The Hanson v Hureau Intersport decision was appealed to the Supreme Court of Yukon (“the Court”). As per section 28 of the Yukon Human Rights Act, parties have the right to appeal decisions made by a Yukon Human Rights Board of Adjudication (“the Board”). According to this section, parties are only allowed to make appeals on “questions of law”. In other words, they are only allowed to appeal a Board’s application of the law or its interpretation of the law. Not all issues brought forth by the Respondent and Complainant were “questions of law”. In this case, the Court agreed to consider the following issues:

1)   Did the Board make a mistake by relying on its own research to make decisions and by not providing the parties an opportunity to challenge or respond to the research?

2)   Did the Board make a mistake by denying damages for injury to the Complainant’s dignity, feelings and self-respect? Related to this, did the Board make a mistake by refusing the Complainant’s additional evidence that was relevant to the issue of damages?

3)   Did the Board make a mistake by not finding the Respondent’s company liable for the sexual harassment?

First, in making its decision, the Board relied on existing research to conclude that adults

must assume a larger share of responsibility when dealing with teenagers. The Court stated that the Board should not consider social science evidence that was not provided by either party. Nevertheless, the Court concluded that the Board did not make any error when taking into account the immaturity of brain development of teenagers. This is a generally known and fact – and this is all that the Board drew from its research. Further, this information simply added context to the situation, but did not affect the Board’s decision as a whole.

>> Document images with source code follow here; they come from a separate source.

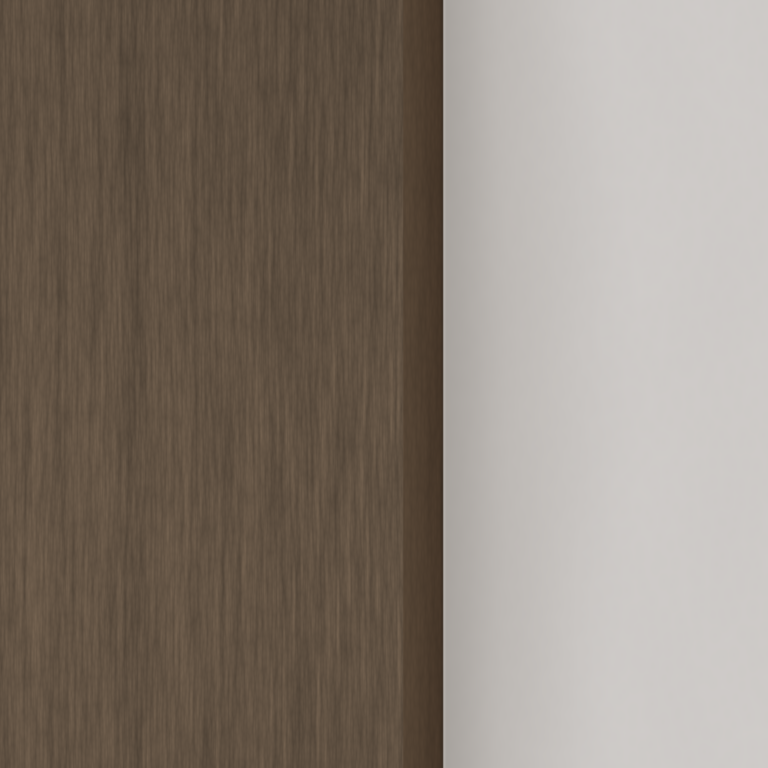
A WebGL 1 fragment shader for this texture:

```glsl
precision highp float;
// A dark wood panel with a shaded side face stands before a pale plaster wall.
// Stretched cellular noise makes the grain and pores, layered sines the broad
// bands, and smooth ramps the soft shadow that the panel casts on the wall.

uniform vec2 u_resolution;

const float FACE_END = 0.525;    // where the front face turns to the side
const float PANEL_END = 0.577;   // where the wood meets the wall
const vec3 WOOD = vec3(0.382, 0.322, 0.262);
const vec3 SIDE_NEAR = vec3(0.325, 0.262, 0.202);
const vec3 SIDE_FAR = vec3(0.270, 0.210, 0.158);
const vec3 WALL_SHADE = vec3(0.640, 0.622, 0.603);
const vec3 WALL_MID = vec3(0.735, 0.718, 0.702);
const vec3 WALL_LIGHT = vec3(0.806, 0.792, 0.782);
const float GRAIN_GAIN = 0.085;
const float FIBRE_GAIN = 0.075;
const float BAND_GAIN = 0.035;
const float STREAK_GAIN = 0.11;

vec2 hash2(vec2 p) {
    vec3 q = fract(p.xyx * vec3(0.1031, 0.1030, 0.0973));
    q += dot(q, q.yzx + 33.33);
    return fract((q.xx + q.yz) * q.zy);
}

// Distance to the nearest scattered point, about 0 to 1.
float cellular(vec2 p) {
    vec2 cell = floor(p);
    vec2 local = fract(p);
    float nearest = 4.0;
    for (int j = -1; j <= 1; j++) {
        for (int i = -1; i <= 1; i++) {
            vec2 offset = vec2(float(i), float(j));
            vec2 d = offset + hash2(cell + offset) - local;
            nearest = min(nearest, dot(d, d));
        }
    }
    return sqrt(nearest);
}

float bump(float x, float centre, float width) {
    float d = (x - centre) / width;
    return exp(-d * d);
}

// Broad tonal bands, with a few placed light and dark ones.
float woodBands(vec2 p) {
    float waves = sin(p.x * 61.0 + 0.8 * sin(p.y * 2.3))
                + 0.7 * sin(p.x * 137.0 + 1.1 * sin(p.y * 1.7 + 2.0))
                + 0.6 * sin(p.x * 293.0 + 0.9 * sin(p.y * 3.1 + 1.0));
    float placed = 0.9 * bump(p.x, 0.045, 0.022) - 1.5 * bump(p.x, 0.178, 0.016)
                 - 0.8 * bump(p.x, 0.005, 0.014) + 1.0 * bump(p.x, 0.485, 0.030);
    return 0.4 * waves + placed;
}

vec3 woodFace(vec2 p) {
    vec2 q = p + vec2(0.0015 * sin(p.y * 7.0 + p.x * 9.0), 0.0);
    float grain = 0.5 - cellular(q * vec2(145.0, 5.0));
    float fibre = 0.5 - cellular(q * vec2(270.0, 26.0) + 17.0);
    float pores = 0.5 - cellular(q * vec2(240.0, 110.0) + 43.0);
    float streak = 1.0 - smoothstep(0.05, 0.32, cellular(q * vec2(95.0, 3.2) + 71.0));
    float tone = 1.0 + GRAIN_GAIN * 2.0 * grain + FIBRE_GAIN * 2.0 * fibre
               + 0.06 * pores + BAND_GAIN * woodBands(q);
    tone += STREAK_GAIN * streak * (0.35 + 0.65 * smoothstep(0.15, 0.50, p.x));
    tone *= 1.0 - 0.05 * smoothstep(0.18, 0.50, p.x);
    tone *= 0.96 + 0.03 * sin(p.y * 4.2 + 0.4);
    return WOOD * tone;
}

vec3 woodSide(vec2 p) {
    float across = (p.x - FACE_END) / (PANEL_END - FACE_END);
    float grain = 0.5 - cellular(p * vec2(170.0, 8.0) + 29.0);
    float fibre = 0.5 - cellular(p * vec2(260.0, 60.0) + 53.0);
    vec3 color = mix(SIDE_NEAR, SIDE_FAR, smoothstep(0.0, 1.0, across));
    color *= 1.0 + 0.09 * grain + 0.07 * fibre;
    return color * (1.0 - 0.20 * smoothstep(0.90, 1.0, across));
}

vec3 wall(vec2 p) {
    float depth = p.x - PANEL_END;
    // The shadow reaches a little further at mid height.
    float reach = 1.0 + 0.10 * sin(p.y * 3.14159);
    float d = depth / reach;
    vec3 color = mix(WALL_SHADE, WALL_MID, smoothstep(-0.03, 0.085, d));
    color = mix(color, WALL_LIGHT, smoothstep(0.03, 0.24, d));
    // Faint trowel marks and mottling.
    float plaster = cellular(p * vec2(65.0, 42.0) + 9.0) - 0.5;
    float sweep = sin(p.x * 33.0 + 2.0 * sin(p.y * 6.0)) * sin(p.y * 11.0 + p.x * 8.0);
    color *= 1.0 + 0.007 * plaster + 0.003 * sweep;
    // A thin lit rim follows the panel edge.
    return color + 0.045 * bump(depth, 0.0015, 0.0018);
}

void main() {
    vec2 p = gl_FragCoord.xy / u_resolution;
    float pixel = 1.0 / u_resolution.x;
    float sideMask = smoothstep(-pixel, pixel, p.x - FACE_END);
    float wallMask = smoothstep(-pixel, pixel, p.x - PANEL_END);
    vec3 wood = mix(woodFace(p), woodSide(p), sideMask);
    gl_FragColor = vec4(mix(wood, wall(p), wallMask), 1.0);
}
```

Second, the Court found that the refusal of additional evidence from the Complainant was an acceptable decision made by the Board. The Complainant had already given evidence at the initial hearing. There was no need to provide additional evidence after the case was already decided.

Third, the Court found that the Board made a mistake in law in reaching its damages award. The Board found that the Complainant was young, vulnerable and in her first employment situation. She also suffered psychological impacts and briefly met with a counsellor. The Court found these were not trivial or insignificant impacts. The Court stated that psychological injuries are just as serious as physical injuries and after often more difficult to remedy and make the subject whole again. The Court also found that the public nature of the court and tribunal system and its obvious stress and impact on the participants cannot be compensated – the award of damages must be confined to the injury from the sexual harassment. As a result, the Court ordered the Respondent to pay the Complainant $5000 for damages for injury to her dignity, feelings and self-respect.

Finally, the Court found that the Board made a mistake by not finding the Corporate Respondent liable. On a factual basis, Mr. H was the majority owner of the Corporate Respondent so there could not be a lack of notification issue. When the Complainant had advised Mr. H that she was quitting her employment as Mr. H had “crossed the line”, the Corporate Respondent had notice.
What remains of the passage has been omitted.